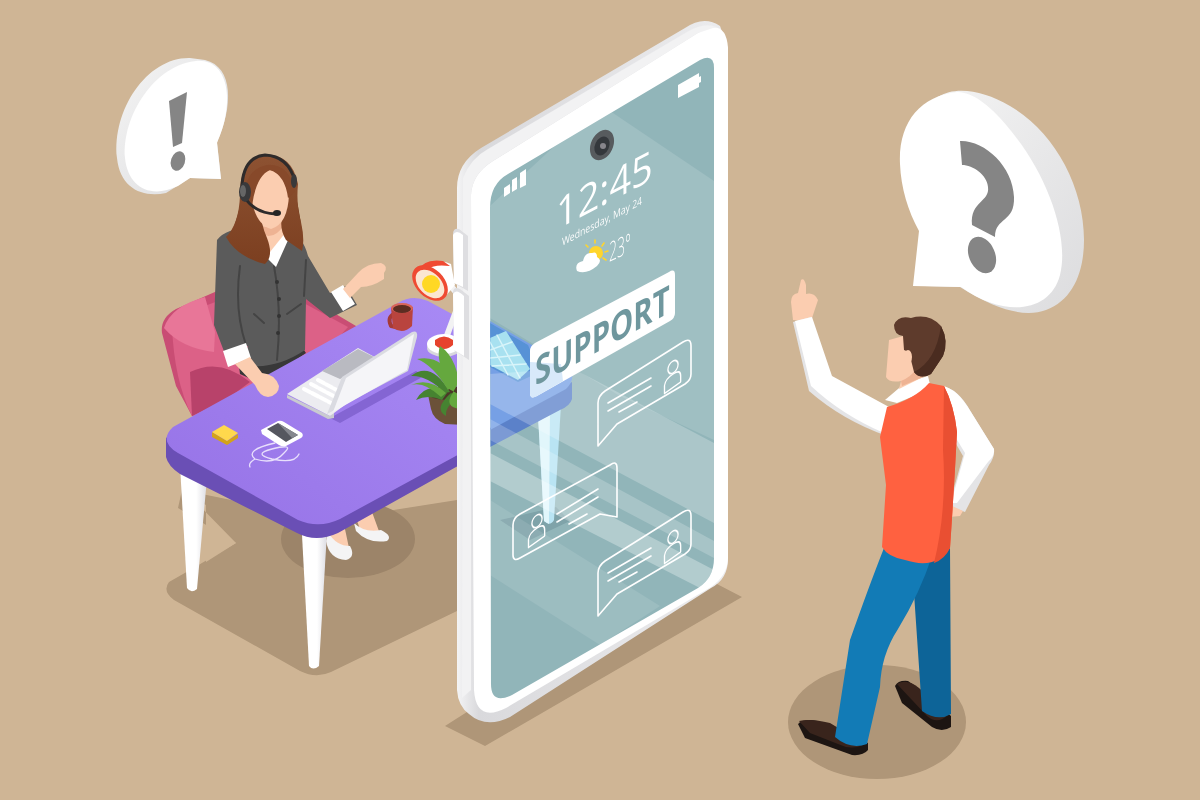
<!DOCTYPE html>
<html lang="en">
<head>
<meta charset="utf-8">
<title>Online customer support</title>
<style>
:root{--sand:#cfb595;--shade:#af9678;--white:#fff;--edge:#e4e4e6;--screen:#91b5b9;--violet:#9d7bee;--violet-dark:#6a4fb5;--skin:#fbcdb0;--skin-dark:#eeb393;--hair:#87492a;--jacket:#5b5b5b;--pink:#dc6187;--red:#ff6140;--jeans:#127bb6;--mark:#858585;--leaf:#65a83e}
html,body{margin:0;width:1200px;height:800px;overflow:hidden;background:var(--sand)}
svg{display:block}
text{font-family:"Open Sans","Noto Sans",sans-serif}
.white{fill:var(--white)}.edge{fill:var(--edge)}.shade{fill:var(--shade)}.skin{fill:var(--skin)}.mark{fill:var(--mark)}
.outline{fill:none;stroke:#fff;stroke-width:1.6;stroke-linejoin:round;stroke-linecap:round}
.fold{fill:none;stroke-linecap:round;stroke-linejoin:round}
</style>
</head>
<body>
<svg width="1200" height="800" viewBox="0 0 1200 800" role="img" aria-label="A support agent at a desk behind a large phone answers a customer">
<defs>
<linearGradient id="leg"><stop offset="0" stop-color="#fff"/><stop offset=".6" stop-color="#fff"/><stop offset="1" stop-color="#dcdce2"/></linearGradient>
<linearGradient id="phone-side"><stop offset="0" stop-color="#f4f4f5"/><stop offset=".08" stop-color="#d9d9dc"/><stop offset="1" stop-color="#ececee"/></linearGradient>
<linearGradient id="bubble-side" x2="1" y2="1"><stop offset="0" stop-color="#f4f4f4"/><stop offset="1" stop-color="#dcdcde"/></linearGradient>
<linearGradient id="hair" x2="0" y2="1"><stop offset="0" stop-color="#8d5232"/><stop offset="1" stop-color="#7c3f20"/></linearGradient>
<linearGradient id="desk-top" x1="1" y1="0" x2="0" y2="1"><stop offset="0" stop-color="#a88af5"/><stop offset="1" stop-color="#9672e6"/></linearGradient>
<clipPath id="screen-clip"><path id="screen-shape" d="M490 208Q490 184 508 174L700 60Q714 53 714 68V558Q714 578 698 588L512 695Q491 705 491 684Z"/></clipPath>
<g id="person-icon"><circle cx="0" cy="-6" r="6"/><path d="M-10 16V8Q-9 2 0 1Q9 0 9 7V13Z"/></g>
</defs>

<rect width="1200" height="800" fill="var(--sand)"/>

<g id="ground-shadows" class="shade">
<path d="M169 582L190 570 236 543 178 508 182 490 330 520 457 500V611L331 672Q316 679 300 671L174 600Q162 591 169 582Z"/>
<path d="M190 496L236 543 206 562V505Z" fill="var(--sand)"/>
<path d="M445 726L690 570 742 597 485 746Z"/>
<ellipse cx="877" cy="722" rx="89" ry="57"/>
<ellipse cx="348" cy="539" rx="67" ry="39" fill="#9c8469"/>
</g>

<g id="agent-bubble">
<path fill="url(#bubble-side)" d="M190 58C147 57 112 110 117 158C120 188 142 198 166 193L190 178 221 179 217 142C233 107 234 67 205 60Z"/>
<path class="white" d="M196 61C155 65 122 115 125 158C128 188 151 199 178 186L190 178 221 179 217 143C235 105 230 58 196 61Z"/>
<path class="mark" d="M169 101L187 92 182 143 173 147Z"/><ellipse class="mark" cx="178" cy="161" rx="7" ry="10" transform="rotate(18 178 161)"/>
</g>

<g id="customer-bubble">
<path fill="url(#bubble-side)" d="M938 97C955 86 983 90 1010 106C1053 131 1084 185 1084 240C1084 272 1073 300 1046 310C1026 317 1000 312 960 287L925 286Z"/>
<path class="white" d="M957 92C920 96 898 123 900 164C901 188 908 211 919 231L913 286 961 287C1004 318 1050 313 1060 275C1069 239 1050 181 1015 136C997 112 976 92 957 92Z"/>
<path class="mark" d="M960 141C984 140 1013 166 1014 197C1015 223 995 217 995 237L972 225C970 201 990 202 988 187C987 175 973 165 962 165Z"/>
<ellipse class="mark" cx="982" cy="255" rx="13" ry="19" transform="rotate(-23 982 255)"/>
</g>

<g id="armchair">
<path fill="#c94d74" d="M162 333Q160 318 176 309L240 281Q275 266 302 294L356 326V360L300 400 192 416 176 386Z"/>
<path fill="var(--pink)" d="M172 326Q175 314 197 309L252 288Q283 278 300 301L348 327 318 360 280 398 192 416Q174 380 172 326Z"/>
<path fill="#e87698" d="M164 328Q171 306 205 297L215 332 214 352Q181 348 164 328Z"/>
<path fill="#b8426a" d="M190 372Q220 357 250 382L226 400 192 416Z"/>
</g>

<g id="agent-feet">
<path class="skin" d="M326 520L342 515 349 548 334 550ZM355 515L372 512 380 534 362 535Z"/>
<path fill="#f4f4f5" d="M328 532Q336 546 350 546Q356 557 346 560Q329 559 326 541ZM354 523Q364 533 381 530Q393 536 387 541Q368 544 356 531Z"/>
</g>

<g id="agent">
<path fill="#383838" d="M238 358L300 344 306 353 262 384 240 374Z"/>
<path fill="#6b3417" d="M246 178Q238 222 228 241Q240 262 268 264L303 248Q302 220 294 188Z"/>
<path fill="var(--jacket)" d="M217 240Q226 228 251 228L288 230Q303 236 308 256L330 293 346 286 357 305 330 318 306 299 305 350Q272 372 240 364L248 346 225 354 214 325Z"/>
<path class="fold" stroke="#444" stroke-width="2" d="M240 266Q234 310 246 345M306 260L304 296M274 266Q282 310 277 360M254 314L264 323M287 314L301 304"/>
<path class="white" d="M251 232L264 244 286 228 289 238 276 267 257 248Z"/>
<path class="skin" d="M256 216L284 213 286 232 270 252 258 238Z"/>
<path fill="var(--skin-dark)" d="M257 223Q272 234 284 217L284 225Q273 242 260 233Z"/>
<path fill="url(#hair)" d="M240 195Q239 159 266 155Q292 154 298 184Q296 205 301 222Q305 240 302 251L286 240Q276 224 287 204L260 206Q261 225 267 238Q274 256 265 264Q237 257 226 237Q239 224 240 195Z"/>
<path class="skin" d="M250 188Q252 172 268 170Q288 170 289 194Q288 224 271 229Q253 224 250 188Z"/>
<path fill="var(--hair)" d="M244 198Q245 169 267 165Q289 163 295 192L288 198Q285 175 270 170Q256 176 252 206Z"/>
<path class="fold" stroke="#2e2b2b" stroke-width="3" d="M242 185Q244 157 265 155Q288 156 295 181M245 198Q255 213 276 214"/>
<ellipse cx="245" cy="192" rx="6" ry="10" fill="#39393b"/><ellipse cx="243" cy="191" rx="3" ry="6" fill="#666"/><ellipse cx="294" cy="181" rx="3" ry="7" fill="#39393b"/><ellipse cx="277" cy="213" rx="4" ry="3" fill="#252525"/>
<path class="white" d="M223 351L246 343 251 358 228 367ZM331 292L343 285 355 304 343 311Z"/>
<path class="skin" d="M343 289L358 273Q367 263 381 263Q389 266 384 273L384 279Q372 287 361 287L350 298Z"/>
<g fill="#333"><circle cx="277" cy="282" r="2"/><circle cx="279" cy="299" r="2"/><circle cx="279" cy="316" r="2"/><circle cx="278" cy="333" r="2"/></g>
</g>

<g id="desk">
<path fill="url(#leg)" d="M180 465L207 478 197 589Q191 594 187 588Z"/>
<path fill="url(#leg)" d="M302 535L327 532 319 666Q313 671 309 666Z"/>
<path fill="var(--violet-dark)" d="M166 438V457Q168 466 180 474L297 533Q316 543 338 533L465 462V425L190 420Z"/>
<path fill="url(#desk-top)" d="M173 427L398 303Q412 294 428 301L465 321V451L340 519Q319 529 298 520L178 453Q158 441 173 427Z"/>
</g>
<path id="agent-hand" class="skin" d="M235 364L250 357 262 373Q275 374 279 386Q279 395 268 397Q260 397 255 385Z"/>

<g id="desk-items">
<path fill="#8465d3" d="M330 418L416 371 424 376 340 423Z"/>
<path fill="#c9cad0" d="M287 395L330 416 334 412 334 418 328 419 287 398Z"/>
<path fill="#ececf0" d="M287 394L358 348 395 368 330 416Z"/>
<path fill="#b9bac1" d="M322 371L358 349 378 359 340 379Z"/>
<path class="fold" stroke="#fff" stroke-width="4" stroke-dasharray="7 2" d="M304 389L333 404M311 384L339 399M318 380L344 394"/>
<path fill="#dadbe1" d="M327 414L342 377 412 332Q418 330 417 337L408 371Z"/><path fill="#f5f5f8" d="M333 412L346 378 414 334 407 370Z"/>
<g id="mug"><path class="fold" stroke="#a63a36" stroke-width="4" d="M394 314Q387 317 391 326L396 327"/><path fill="#b9443e" d="M391 308L413 307 412 326Q403 335 393 328Z"/><ellipse cx="402" cy="308" rx="11" ry="5" fill="#d8655a"/><ellipse cx="402" cy="309" rx="9" ry="4" fill="#5c2d22"/></g>
<g id="sticky-notes"><path fill="#d3a319" d="M212 432L227 441 238 434V438L227 445 212 437Z"/><path fill="#ffd84c" d="M212 432L224 425 238 433 227 441Z"/></g>
<g id="handset"><path class="white" d="M261 430L278 421Q281 420 284 422L302 433Q304 436 301 438L286 446Q282 447 279 445L262 434Z"/><path fill="#55575f" d="M267 429L278 423 298 435 286 442Z"/><path fill="#85878e" d="M278 423L298 435 292 438Z"/><path class="fold" stroke="#e8dffc" stroke-width="1.3" d="M275 443Q244 450 255 459Q274 465 284 453Q295 443 272 449Q252 454 272 459Q295 464 299 454M255 459Q248 463 250 467"/></g>
<g id="lamp"><path class="fold" stroke="#f2f2f3" stroke-width="6" d="M444 278L461 298 446 338"/><ellipse cx="444" cy="348" rx="17" ry="9" fill="#d8d8dc"/><ellipse cx="444" cy="344" rx="17" ry="10" class="white"/><path fill="#e6432d" d="M435 340Q444 333 453 340V345Q444 353 435 345Z"/><path fill="#fff" d="M425 268Q438 258 451 264L455 285 444 298Z"/><path fill="#f04a32" d="M416 272Q424 258 443 261L450 266Q434 264 428 269Z"/><ellipse cx="430" cy="283" rx="14" ry="21" transform="rotate(-45 430 283)" fill="#ef4a32"/><ellipse cx="430" cy="284" rx="11" ry="17" transform="rotate(-45 430 284)" fill="#fbe6d2"/><circle cx="431" cy="284" r="9" fill="#ffd825"/></g>
<g id="plant"><path fill="#6b5138" d="M427 390H465V425L445 424Q433 419 431 409Z"/><ellipse cx="448" cy="393" rx="21" ry="7" fill="#4c3828"/><path fill="#468331" d="M447 393Q427 381 416 400Q428 394 442 400ZM450 392Q431 360 411 376Q427 375 445 393ZM451 393Q433 409 446 416Q445 405 460 398Z"/><path fill="var(--leaf)" d="M448 390Q433 365 417 359Q443 354 454 383ZM449 389Q435 358 440 346Q459 359 460 395ZM446 393Q429 377 411 385Q424 381 441 397ZM452 394Q444 407 460 409V380Z"/></g>
</g>

<g id="smartphone">
<path fill="url(#phone-side)" d="M457 188Q457 163 481 148L685 28Q704 15 720 26L728 48V559Q728 579 711 588L510 717Q486 729 469 714Q458 706 457 690Z"/>
<path class="white" d="M471 195Q472 174 493 161L698 33Q726 17 728 48V557Q728 575 711 587L506 708Q476 723 474 690Z"/>
<path fill="#f2f2f3" d="M463 178Q471 158 488 149L687 32Q704 22 716 27L698 33 493 161Q472 174 471 195V690L462 698Z"/>
<path fill="#dedee1" d="M453 234Q453 228 459 229L468 236V291L454 283ZM453 293Q453 286 460 289L469 296V360L454 350Z"/>
<path class="white" d="M453 235Q456 229 463 235V287L454 283ZM453 294Q456 288 464 296V356L454 350Z"/>
<use href="#screen-shape" fill="var(--screen)"/>
<g clip-path="url(#screen-clip)">
<g id="desk-through-glass">
<path fill="#7fa3a9" d="M500 520L556 507 570 521 530 540Z"/><path fill="#b9e4f3" d="M538 415L561 405 554 520Q550 527 544 521Z"/><path fill="#e1f6fb" d="M538 415L550 409 549 524 544 521Z"/>
<path fill="#5b81c9" d="M490 428L572 382V399Q570 406 560 410L490 447Z"/>
<path fill="#76a0e5" d="M490 321L565 364Q579 376 566 389L490 430Z"/>
<path fill="#5792d6" d="M490 323L528 345 540 372 518 382 490 367Z"/><path fill="#a8e1f0" d="M490 338L506 331 530 369 518 380 490 365Z"/><path class="fold" stroke="#d9f5fa" stroke-width="1.4" d="M490 350L512 342M490 358L520 355M492 366L526 364M497 335L520 378M490 342L508 375"/>
</g>
<g id="glare" fill="#fff"><path opacity=".13" d="M560 141L610 111 714 181V440L620 396 490 318V206Z"/><path opacity=".23" d="M572 368L714 443V523L490 404V374Z"/><path opacity=".2" d="M490 419L714 541V558L490 440Z"/><path opacity=".3" d="M490 453L714 570V590L700 588 490 481Z"/><path opacity=".1" d="M490 500L660 606 600 645 490 575Z"/></g>
</g>
<g id="status-bar" class="white"><path d="M504 188L510 184V193L504 197ZM512 180L517 177V189L512 192ZM520 173L526 169V185L520 188Z"/><path d="M678 85L699 73V77L701 76V82L699 83V87L678 98Z"/></g>
<g id="camera"><ellipse cx="602" cy="145" rx="11" ry="16" transform="rotate(25 602 145)" fill="#575b5e"/><ellipse cx="602" cy="146" rx="7" ry="10" transform="rotate(25 602 146)" fill="#34383c"/><circle cx="603" cy="146" r="3" fill="#87868c"/></g>
<g id="clock" fill="#fff">
<text transform="matrix(.88 -.46 0 1 556 230)" font-size="42" textLength="110" lengthAdjust="spacingAndGlyphs">12:45</text>
<text transform="matrix(.88 -.46 0 1 562 246)" font-size="11" textLength="91" lengthAdjust="spacingAndGlyphs">Wednesday, May 24</text>
<text transform="matrix(.88 -.4 0 1 609 262)" font-size="27" font-weight="300" textLength="25" lengthAdjust="spacingAndGlyphs">23°</text>
</g>
<g id="weather"><circle cx="596" cy="253" r="7" fill="#ffd52b"/><path class="fold" stroke="#ffd52b" stroke-width="1.6" d="M595 243V240M602 246L604 243M605 252L608 251M588 247L586 245M603 258L606 260"/><path class="white" d="M577 271Q574 263 583 261Q585 252 592 253Q597 251 597 257Q603 260 597 266Q586 275 577 271Z"/></g>
<g id="support-button"><path class="white" d="M530 351Q530 346 535 343L669 272Q675 268 675 275V313Q675 318 670 321L537 396Q530 400 530 393Z"/><path fill="#d8e9fa" d="M530 362L561 364 563 381 537 396Q530 400 530 393Z"/><text transform="matrix(.88 -.48 0 1 535 386)" font-size="39" font-weight="700" fill="#6f979e" textLength="153" lengthAdjust="spacingAndGlyphs">SUPPORT</text></g>
<g id="chat" class="outline">
<g id="incoming-message"><path d="M598 446V403Q598 396 605 391L683 342Q691 337 691 346V374Q691 380 685 384L617 424Z"/><path d="M608 403L651 378M608 411L651 386M619 412L637 402"/><use href="#person-icon" transform="matrix(.85 -.45 0 1 673 373)"/></g>
<use href="#incoming-message" y="170"/>
<path d="M617 517V468Q617 460 610 465L520 514Q513 518 513 525V555Q513 562 520 558L600 514Z"/><path d="M557 514L598 489M557 522L598 497M569 524L587 514"/><use href="#person-icon" transform="matrix(.85 -.45 0 1 537 527)"/>
</g>
</g>

<g id="customer">
<path fill="#1d1512" d="M895 686Q898 680 908 681L922 691 951 716V727Q942 733 932 727L902 703Z"/><path fill="#39241c" d="M897 684Q907 678 919 688L948 715Q937 725 927 716Z"/>
<path fill="#1d1512" d="M798 724Q804 718 818 721L868 743V750Q863 756 852 755L805 738Z"/><path fill="#39241c" d="M799 721Q810 718 830 723L865 744Q852 751 838 744L810 733Z"/>
<path fill="#0d6498" d="M905 560L950 548 951 714Q938 722 922 711L914 593Z"/>
<path fill="var(--jeans)" d="M884 548L932 556Q920 593 898 629Q881 655 880 687L867 744Q850 750 835 737L850 640Q869 586 884 548Z"/>
<path class="edge" d="M941 386Q958 388 971 412L994 449Q995 457 989 465L965 512 949 506 963 456 948 430Z"/><path class="white" d="M942 386Q957 388 971 412L994 449Q995 456 988 462L957 503 951 503 965 453 948 425Z"/>
<path class="skin" d="M950 505L963 511 960 516 949 517Z"/>
<path class="skin" d="M793 320L791 302Q791 294 798 293L801 280Q804 277 806 285L806 294Q814 292 818 300L811 321Z"/>
<path class="edge" d="M793 322L811 317 831 376 887 409V436Q842 420 809 391Z"/><path class="white" d="M795 321L812 317 832 376 889 407 884 433Q842 415 811 386Z"/>
<path class="white" d="M885 400L905 383 928 376 931 389 897 403Z"/>
<path fill="var(--red)" d="M887 407Q915 399 929 383L944 386Q954 405 957 432Q954 490 950 548Q936 570 905 560Q888 557 882 547L886 485 880 437Z"/>
<path fill="#e94f32" d="M944 386Q954 405 957 432Q954 490 950 548Q945 559 934 563Q947 510 943 450Z"/>
<path class="skin" d="M889 340L907 335 919 363 925 376 899 389 901 381Q889 383 886 377Z"/>
<path fill="var(--skin-dark)" d="M901 381Q911 377 916 369L923 377 902 386Z"/>
<path fill="#5e3b2c" d="M894 325Q898 315 911 318Q929 313 941 326Q949 341 943 356L931 374Q920 380 914 372L909 352 904 350 903 336Q894 335 894 325Z"/>
<path fill="#4a2c20" d="M941 326Q949 341 943 356L931 374Q920 380 914 372Q936 361 941 326Z"/>
<ellipse cx="908" cy="357" rx="4" ry="7" class="skin"/>
</g>
</svg>
</body>
</html>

......

- What you are asked to do
Your answer should be each line of the data that contains the word "sand", copied as it stands.

- Finished exercise
:root{--sand:#cfb595;--shade:#af9678;--white:#fff;--edge:#e4e4e6;--screen:#91b5b9;--violet:#9d7bee;--violet-dark:#6a4fb5;--skin:#fbcdb0;--skin-dark:#eeb393;--hair:#87492a;--jacket:#5b5b5b;--pink:#dc6187;--red:#ff6140;--jeans:#127bb6;--mark:#858585;--leaf:#65a83e}
html,body{margin:0;width:1200px;height:800px;overflow:hidden;background:var(--sand)}
<rect width="1200" height="800" fill="var(--sand)"/>
<path d="M190 496L236 543 206 562V505Z" fill="var(--sand)"/>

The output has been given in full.